◆ Task to complete
Wherever "GREY" appears in a line of the listing, that line should be returned.

- Opening Delimiter -

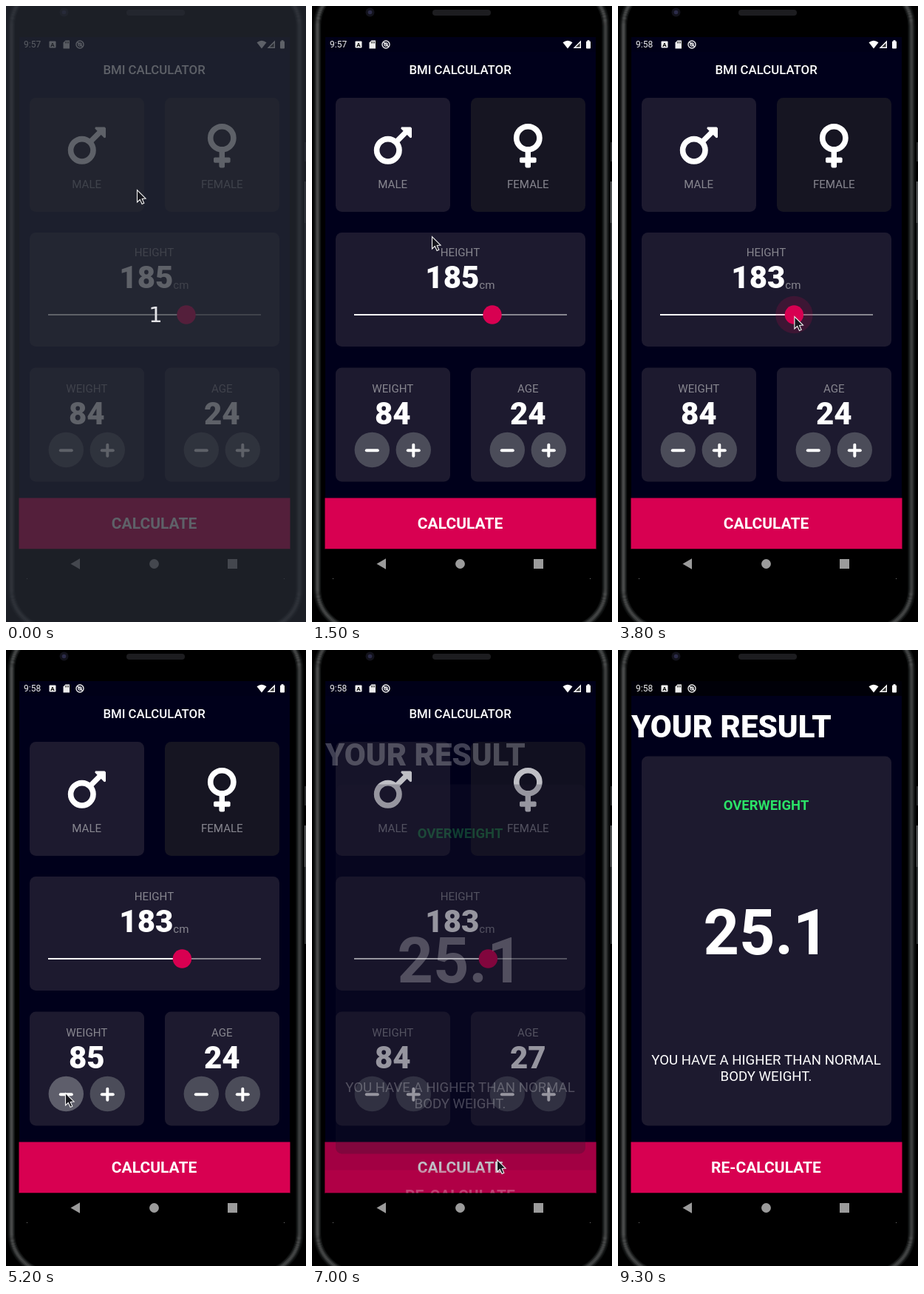
An HTML page with a canvas that plays this animation: 406 px wide and 832 px high, repeating every 9700 ms.

```html
<!DOCTYPE html>
<html lang="en">
<head>
<meta charset="utf-8">
<title>BMI calculator</title>
<style>
html, body { margin: 0; width: 100%; height: 100%; overflow: hidden; background: #000; }
canvas { display: block; width: 406px; height: 832px; }
</style>
</head>
<body>
<canvas id="stage"></canvas>
<script>
const W = 406, H = 832, LOOP = 9700, TICK = 100, MID = 200.5;
const PINK = '#d80051', CARD = '#1d1a2f', IDLE = '#161522', BACK = '#00001b';
const GREY = '#87868f', WHITE = '#fff';
const DRAG = 2500, DROP = 3900, RESULT = 7300;
const canvas = document.getElementById('stage');
const dpr = window.devicePixelRatio || 1;
canvas.width = W * dpr;
canvas.height = H * dpr;
const c = canvas.getContext('2d');

const clamp = (v, lo, hi) => Math.max(lo, Math.min(hi, v));
const progress = (t, a, b) => clamp((t - a) / (b - a), 0, 1);
const within = (t, a, b) => t >= a && t < b;
const clicks = (t, from, gap, n) => clamp(Math.floor((t - from) / gap) + 1, 0, n);

const weightAt = t => 84 + clicks(t, 4500, 200, 2) - clicks(t, 5200, 200, 2);
const ageAt = t => 24 + clicks(t, 5900, 100, 4) - clicks(t, 6300, 100, 1);

// the thumb swings right, then left, and comes back
function thumbAt(t) {
  if (t < DRAG) return 244;
  const phase = 0.305 + (Math.min(t, 3800) - 2600) * 0.004854;
  return 246 + 50 * Math.sin(Math.max(0, phase));
}

// pointer moves: start, end, x, y
const moves = [
  [200, 400, 140, 211], [800, 1500, 162, 311], [1500, 2300, 245, 425],
  [3800, 3900, 219, 460], [4000, 4300, 135, 597], [4900, 5200, 80, 598],
  [5400, 5700, 318, 600], [6200, 6300, 262, 604], [6300, 6500, 255, 650],
  [6500, 6700, 250, 688], [7200, 7300, 251, 490], [7300, 7400, 251, 351],
  [7500, 7700, 298, 186], [8000, 8400, 158, 83], [8500, 9100, 77, -3]
];
function pointerAt(t) {
  if (within(t, DRAG, DROP)) return [thumbAt(t) - (3800 - t) / 300, 419];
  let x = 177, y = 248;
  for (const [a, b, toX, toY] of moves) {
    const p = progress(t, a, b);
    x += (toX - x) * p;
    y += (toY - y) * p;
  }
  return [x, y];
}

function rect(x, y, w, h, color, r = 0) {
  c.fillStyle = color;
  c.beginPath();
  c.roundRect(x, y, w, h, r);
  c.fill();
}
function disc(x, y, r, color) {
  c.fillStyle = color;
  c.beginPath();
  c.arc(x, y, r, 0, Math.PI * 2);
  c.fill();
}
function ring(x, y, r, color, lw) {
  c.strokeStyle = color;
  c.lineWidth = lw;
  c.beginPath();
  c.arc(x, y, r, 0, Math.PI * 2);
  c.stroke();
}
function line(x1, y1, x2, y2, color, lw, cap = 'butt') {
  c.strokeStyle = color;
  c.lineWidth = lw;
  c.lineCap = cap;
  c.beginPath();
  c.moveTo(x1, y1);
  c.lineTo(x2, y2);
  c.stroke();
}
function shape(points, color) {
  c.fillStyle = color;
  c.beginPath();
  points.forEach(([x, y]) => c.lineTo(x, y));
  c.closePath();
  c.fill();
}
function text(s, x, y, size, color = WHITE, wt = 400, align = 'center', family = 'Roboto') {
  c.font = `${wt} ${size}px ${family}, sans-serif`;
  c.textAlign = align;
  c.fillStyle = color;
  c.fillText(s, x, y);
  return c.measureText(s).width;
}

function phone() {
  rect(0, 0, W, H, '#000');
  // nested outlines make the soft metal edge
  for (let i = 0; i < 10; i++) {
    const v = 12 + 62 * Math.sin(Math.PI * i / 10) ** 2;
    c.strokeStyle = `rgb(${v},${v + 2},${v + 2})`;
    c.lineWidth = 1.2;
    c.beginPath();
    c.roundRect(2.5 + i, i - 33, 399.5 - 2 * i, 880 - 2 * i, 60 - i);
    c.stroke();
  }
  rect(404, 184, 2, 26, '#2a2c2d');
  rect(404, 237, 2, 160, '#333637');
  rect(404, 237, 1, 56, '#77797a');
  rect(163, 5, 79, 8, '#1d1d20', 4);
  disc(78.5, 8.5, 6, '#12121b');
  disc(78.5, 8.5, 2.8, '#2b2b48');
}

function statusBar(t) {
  rect(18, 42, 366, 20, t < RESULT ? '#000018' : '#000008');
  text(t < 2000 ? '9:57' : '9:58', 24, 56.3, 12, '#eee', 400, 'left');
  rect(58.5, 47.5, 9, 9, '#eee', 1);
  text('A', 63, 55, 8, '#000', 700);
  shape([[80.5, 46.5], [86, 46.5], [86, 57.5], [77.5, 57.5], [77.5, 49.5]], '#eee');
  for (let x = 80.5; x < 85; x += 2) line(x, 48, x, 50.5, '#000', 0.8);
  ring(100, 52, 5, '#eee', 1.4);
  ring(100, 52, 2.2, '#eee', 1.2);
  line(97, 49, 103.5, 55, '#eee', 1.2);
  c.fillStyle = WHITE;
  c.beginPath();
  c.moveTo(346, 57.5);
  c.lineTo(339.5, 49.3);
  c.quadraticCurveTo(346, 44.2, 352.5, 49.3);
  c.fill();
  shape([[364, 46.5], [364, 57], [353.5, 57]], WHITE);
  shape([[362.6, 50], [362.6, 55.6], [357, 55.6]], '#333');
  rect(371, 47.5, 6, 10, WHITE, 1);
  rect(372.6, 46.2, 2.8, 2, WHITE);
}

function navBar() {
  rect(18, 733.5, 366, 40.5, '#000');
  shape([[87.5, 753.5], [100, 746.3], [100, 760.7]], '#9b9b9b');
  disc(MID, 753.5, 6.4, '#9b9b9b');
  rect(300, 747, 13, 13, '#9b9b9b');
  for (const x of [28, 376]) rect(x, 773, 1, 1, '#777');
}

function maleIcon() {
  ring(102.8, 194.8, 15.2, WHITE, 7.6);
  line(113, 184.5, 127, 170.5, WHITE, 7.4);
  shape([[121, 163.5], [133.5, 163.5], [135, 165], [135, 177.5], [133, 178.2], [120.3, 165.4]], WHITE);
}
function femaleIcon() {
  ring(292.3, 178.3, 15.6, WHITE, 7.6);
  line(292.3, 196, 292.3, 216.5, WHITE, 7.4);
  rect(288.6, 210, 7.4, 8.5, WHITE, 1.8);
  rect(281, 204.4, 22.6, 7.4, WHITE, 1.8);
}

function roundButton(x, plus, lit) {
  disc(x, 599.5, 23.7, lit ? '#5e5e6b' : '#4b4c59');
  line(x - 7.5, 600.3, x + 7.5, 600.3, WHITE, 4, 'round');
  if (plus) line(x, 592.8, x, 607.8, WHITE, 4, 'round');
}

function counter(x, label, value, minusLit, plusLit) {
  rect(x, 488.5, 155, 154, CARD, 8.4);
  const mid = x + 77.3;
  text(label, mid, 522, 15.1, GREY);
  text(value, mid, 565, 42, WHITE, 900);
  roundButton(mid - 28, false, minusLit);
  roundButton(mid + 28, true, plusLit);
}

function heightCard(t) {
  const x = thumbAt(t);
  rect(32, 306, 338, 154, CARD, 8.4);
  text('HEIGHT', MID, 338, 15.1, GREY);
  const w = text(Math.round(120 + (x - 57) / 2.88), 153.3, 381, 42, WHITE, 900, 'left');
  text('cm', 153.3 + w, 381.5, 15.1, GREY, 400, 'left');
  line(x, 417, 345, 417, GREY, 1.8);
  line(57, 417, x, 417, WHITE, 2);
  if (within(t, DRAG, DROP)) disc(x, 417, 25.2, 'rgba(216,0,81,.17)');
  disc(x, 417, 12.7, PINK);
}

function bottomButton(label) {
  rect(17.5, 664.6, 367, 69, PINK);
  text(label, MID, 706, 21, WHITE, 700);
}

function inputPage(t) {
  rect(18, 62, 366, 671, BACK);
  text('BMI CALCULATOR', MID, 92, 16.8, WHITE, 500);
  rect(32, 124, 155, 154, t < 600 ? IDLE : CARD, 8.4);
  rect(215, 124, 155, 154, IDLE, 8.4);
  maleIcon();
  femaleIcon();
  text('MALE', 109.2, 246.3, 15.1, GREY);
  text('FEMALE', 292.3, 246.3, 15.1, GREY);
  heightCard(t);
  counter(32, 'WEIGHT', weightAt(t), within(t, 5200, 5500), within(t, 4500, 4800));
  counter(215, 'AGE', ageAt(t), within(t, 6300, 6400), within(t, 5900, 6300));
  bottomButton('CALCULATE');
}

function resultPage() {
  rect(18, 62, 366, 671, BACK);
  text('YOUR RESULT', 18, 118, 42, WHITE, 900, 'left');
  rect(32, 143.5, 338, 499, CARD, 8.4);
  text('OVERWEIGHT', MID, 215.7, 18.5, '#2be267', 700);
  text('25.1', MID, 411, 84.5, WHITE, 700);
  text('YOU HAVE A HIGHER THAN NORMAL', MID, 559.5, 18.6);
  text('BODY WEIGHT.', MID, 581.5, 18.6);
  bottomButton('RE-CALCULATE');
}

function screen(t) {
  c.save();
  c.beginPath();
  c.rect(17, 62, 368, 672);
  c.clip();
  // the result fades in while sliding up
  const p = progress(t, 6900, RESULT);
  if (p < 1) inputPage(t);
  if (p > 0) {
    c.globalAlpha = p;
    c.translate(0, 90 * (1 - p) ** 3);
    resultPage();
  }
  c.restore();
}

function cursor(t) {
  if (t >= 9300) return;
  const [x, y] = pointerAt(t);
  c.save();
  c.translate(x + 0.5, y + 0.5);
  c.beginPath();
  [[0, 0], [0, 16.5], [3.8, 13], [6.6, 19], [9.3, 17.8], [6.7, 12], [11.6, 11.6]]
    .forEach(([a, b]) => c.lineTo(a, b));
  c.closePath();
  c.fillStyle = '#15151c';
  c.fill();
  c.strokeStyle = '#f2f2f2';
  c.lineWidth = 1.1;
  c.stroke();
  c.restore();
}

function draw(now) {
  const t = Math.floor((now % LOOP) / TICK) * TICK;
  c.setTransform(dpr, 0, 0, dpr, 0, 0);
  phone();
  statusBar(t);
  screen(t);
  navBar();
  if (t < TICK) {
    rect(0, 0, W, H, 'rgba(38,42,52,.74)');
    text('1', 202.5, 427, 29, '#e4e4e8', 400, 'center', '"DejaVu Sans"');
  }
  cursor(t);
}

let start;
function tick(now) {
  start ??= now;
  draw(Math.max(0, now - start));
  requestAnimationFrame(tick);
}
draw(0);
requestAnimationFrame(tick);
</script>
</body>
</html>
```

- Closing Delimiter -

◆ Task solution
const GREY = '#87868f', WHITE = '#fff';
  text(label, mid, 522, 15.1, GREY);
  text('HEIGHT', MID, 338, 15.1, GREY);
  text('cm', 153.3 + w, 381.5, 15.1, GREY, 400, 'left');
  line(x, 417, 345, 417, GREY, 1.8);
  text('MALE', 109.2, 246.3, 15.1, GREY);
  text('FEMALE', 292.3, 246.3, 15.1, GREY);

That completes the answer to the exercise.